Sarah Perry argues that virtually every technological advance is an example of “de-condensation.”
In the past, she writes, “time, artifacts, institutions, and even people are more condensed.”
Almost every technological advance is a de-condensation:
it abstracts a particular function away from an object, a person, or an institution, and
allows it to grow separately from all the things it used to be connected to.
Writing de-condenses communication: communication can now take place abstracted from face-to-face speech.
Automobiles abstract transportation from exercise, and allow further de-condensation of useful locations (sometimes called sprawl).
Markets de-condense production and consumption.
Alastair Roberts picks up on this theme and explains how marriage in particular has been de-condensed:
Marriage traditionally functioned as a socially integrating institution and has been regarded as sacred or holy by many societies as a result, right down to the present. Although the form it took could vary considerably from society to society, it generally served to unite or strengthen the bond between a range of different persons and practices.
It bound the generations together.
It bound different families together.
It related the sexes together.
It strengthened communities and cultures as marriages became the bearers of religious and social meaning.
It connected sex with procreation.
It connected private life with communal life.
The power of marriage and family as an institution arose in large measure from the vast array of functions that were condensed within it:
religious practice, etc., etc.
However, over the last few centuries marriage has been radically de-condensed, many of its former functions outsourced to other institutions or drastically reduced through new technologies.
Whereas marriage was once a deeply meaningful necessity for people’s physical and social survival, now it is steadily reduced to a realm of sentimental community.
Without the force of necessity holding people together, the deeper integrating goods that marriage once represented are harder to perceive and its meaning is drastically diminished. Marriage becomes much weaker as an institution.
Marriage once powerfully represented
the condense and integrated meaning of human sexuality,
a deep mystery of the union of man and woman,
the wonder of the other sex and the deeper reality of our own,
the most fundamental common project of all human society,
the union of our most animal of drives with the highest of our ideals,
the connection between our bodies and our deepest selves,
the significance of the loving and committed sexual bond as the site where the gift of new life is welcomed into the world,
the difference between human making and human begetting,
the miracle of the development of new life,
the wondrous natural blossoming of private sexual unions into public families,
a bond that stretches over generations,
the deep union of blood,
the interplay and union of the sexes in all areas of human life and society,

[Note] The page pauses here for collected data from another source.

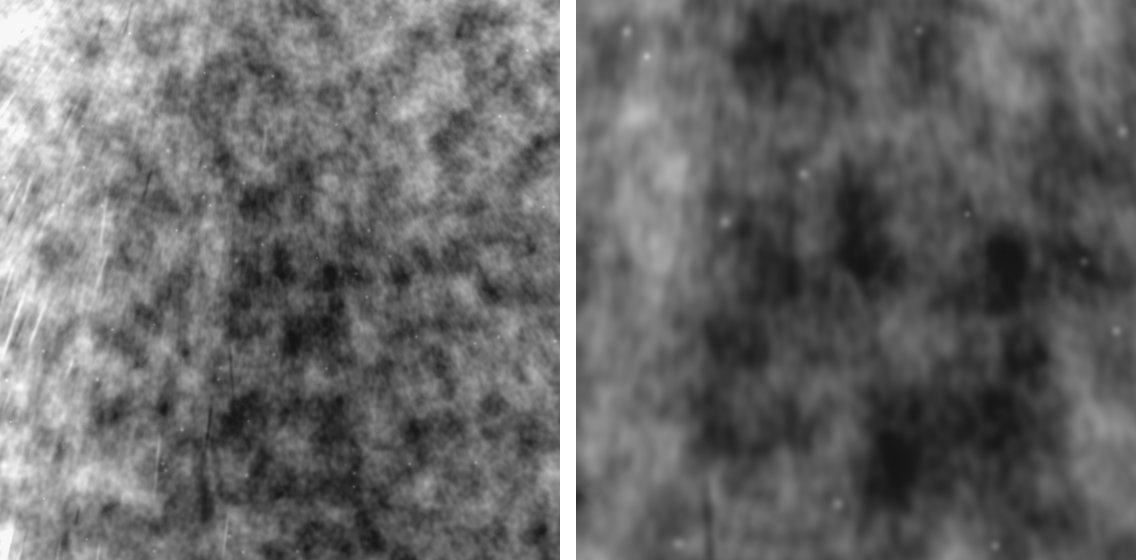
Left, the full canvas; right, a detail of the centre.
A three.js fragment shader for this texture:

```glsl
// Mottled grey mineral surface: cloudy grains fanning downwards, pale left flank, dark hollow.
varying vec2 vUv;

const vec2 FAN_APEX = vec2(0.42, 1.4);
const float BASE_GREY = 0.44;
const float DARKEST = 0.07;
const int STROKES = 34;

// Sine-free hashes
float hash1(vec2 p) {
  vec3 q = fract(vec3(p.xyx) * 0.1031);
  q += dot(q, q.yzx + 33.33);
  return fract((q.x + q.y) * q.z);
}

vec2 hash2(vec2 p) {
  return vec2(hash1(p), hash1(p + 71.7));
}

// Gradient noise, roughly -0.7 to 0.7
float gradientAt(vec2 cell, vec2 offset) {
  float turn = 6.2832 * hash1(cell);
  return dot(vec2(cos(turn), sin(turn)), offset);
}

float noise(vec2 p) {
  vec2 i = floor(p);
  vec2 f = p - i;
  vec2 w = f * f * f * (f * (f * 6.0 - 15.0) + 10.0);
  vec2 e = vec2(1.0, 0.0);
  float low = mix(gradientAt(i, f), gradientAt(i + e, f - e), w.x);
  float high = mix(gradientAt(i + e.yx, f - e.yx), gradientAt(i + 1.0, f - 1.0), w.x);
  return mix(low, high, w.y);
}

float fbm(vec2 p, float gain) {
  float sum = 0.0;
  float amplitude = 1.0;
  for (int i = 0; i < 4; i++) {
    sum += amplitude * noise(p + 40.0);
    p = mat2(1.6, 1.2, -1.2, 1.6) * p + 13.7;
    amplitude *= gain;
  }
  return sum;
}

// Soft bump of given centre and half size
float bump(vec2 p, vec2 centre, vec2 size) {
  vec2 d = (p - centre) / size;
  return exp(-dot(d, d));
}

// Sparse soft dots, one candidate per cell; radius in cell units
float scatter(vec2 p, float share, float radius) {
  vec2 home = floor(p);
  float sum = 0.0;
  for (int y = -1; y <= 1; y++) {
    for (int x = -1; x <= 1; x++) {
      vec2 cell = home + vec2(float(x), float(y));
      vec2 centre = cell + 0.2 + 0.6 * hash2(cell + 5.0);
      float size = radius * mix(0.6, 1.2, hash1(cell + 23.0));
      float present = step(hash1(cell + 51.0), share);
      sum += present * bump(p, centre, vec2(size));
    }
  }
  return sum;
}

// Tapered line: 1 on its axis, fading to both ends
float stroke(vec2 p, vec2 centre, vec2 dir, float halfLength, float width) {
  vec2 d = p - centre;
  float along = dot(d, dir) / halfLength;
  float across = (d.x * dir.y - d.y * dir.x) / width;
  return exp(-across * across) * (1.0 - smoothstep(0.2, 1.0, abs(along)));
}

// Fine scratches along the fan, crowded to the left
float scratches(vec2 p) {
  float sum = 0.0;
  for (int i = 0; i < STROKES; i++) {
    vec2 seed = vec2(float(i) * 3.0 + 2.0, 17.0);
    vec2 centre = hash2(seed);
    centre.x = 0.01 + 0.5 * pow(centre.x, 3.0);
    float wobble = 0.3 * (hash1(seed + 9.0) - 0.5);
    vec2 dir = normalize(centre - FAN_APEX + vec2(wobble, 0.0));
    float halfLength = mix(0.02, 0.08, hash1(seed + 31.0));
    float tone = hash1(seed + 43.0) < 0.6 ? 0.14 : -0.14;
    sum += tone * stroke(p, centre, dir, halfLength, 0.0035);
  }
  return sum;
}

// Broad light and shade
float shading(vec2 p, float flank) {
  float grey = BASE_GREY + 0.30 * flank;
  grey += 0.13 * smoothstep(0.55, 1.0, p.y);
  grey -= 0.18 * bump(p, vec2(0.60, 0.06), vec2(0.27, 0.36));
  grey -= 0.15 * bump(p, vec2(0.54, 0.46), vec2(0.16, 0.17));
  grey -= 0.12 * bump(p, vec2(0.43, 0.83), vec2(0.12, 0.18));
  return grey;
}

// Keeps the deepest shade from flattening out
float softFloor(float grey) {
  float d = grey - DARKEST;
  return DARKEST + 0.5 * (d + sqrt(d * d + 0.006));
}

void main() {
  vec2 fromApex = vUv - FAN_APEX;
  vec2 fan = vec2(atan(fromApex.x, -fromApex.y), length(fromApex));
  float flankWidth = mix(0.14, 0.25, vUv.y);
  float flank = exp(-pow(vUv.x / flankWidth, 2.0));
  float lower = 1.0 - smoothstep(0.4, 0.95, vUv.y);

  float grey = shading(vUv, flank);
  grey += mix(0.33, 0.21, lower) * fbm(vUv * 10.0, 0.72);
  grey += mix(0.07, 0.24, lower) * fbm(fan * vec2(16.0, 9.0), 0.66);
  float fibres = noise(fan * vec2(50.0, 11.0)) + 0.7 * noise(fan * vec2(100.0, 24.0) + 8.0);
  grey += fibres * mix(0.02, 0.15, flank) * mix(0.5, 1.0, lower);

  grey -= 0.15 * scatter(vUv * 13.0 + 0.15 * fbm(vUv * 30.0, 0.6), 0.28, 0.24);
  grey += 0.18 * scatter(vUv * 42.0, 0.04, 0.13);
  grey += scratches(vUv);
  grey += 0.13 * stroke(vUv, vec2(0.38, 0.14), normalize(vec2(-0.16, 1.0)), 0.16, 0.008);

  gl_FragColor = vec4(vec3(min(softFloor(grey), 0.97)), 1.0);
}
```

the maturation of man and woman together and in union through all of the seasons of their lives, until they cross the threshold of death.
This meaning hasn’t entirely disappeared, but it is fast fading. Through many and various developments, the meaning of marriage in relation to human sexuality has been slowly eroded. Human sexuality is being de-condensed.
Contraception and prophylactics separate sexual relations from procreative potential and reduce the need for discriminating choice of partners, reducing sex to primarily genital stimulation.
Porn offers to satisfy our unruly lusts, compartmentalizing our sexuality.
Reproductive technology separates procreation from sexual congress. It abstracts bodily material from persons and biological parenthood from social parenthood.
Surrogacy abstracts child-bearing from motherhood. The coming together of bodies is no longer presumed to necessitate a uniting of selves.
Sexual reassignment surgery and hormone replacement therapy reinforce the abstraction of one’s gender from one’s natural bodily sex.
Social science de-condenses the function of ‘parenting’ from the condense reality of being a mother or father.
He goes on to argue that de-condensation directly threatens human beings themselves:
It isn’t just our tools, institutions, and societies that are being de-condensed, but our very selves. The humanity that will result will be much reduced in stature. What it means to be a mature human being, to be made in the image of God, is closely bound up with our creative and procreative activity and both of these dimensions of our humanity face imminent threats. Even if we survive such developments in relative material comfort, it will most likely be in a sort of puerile dependency on a stifling government.
You can read the whole thing here, where he applies the concept to work and other areas.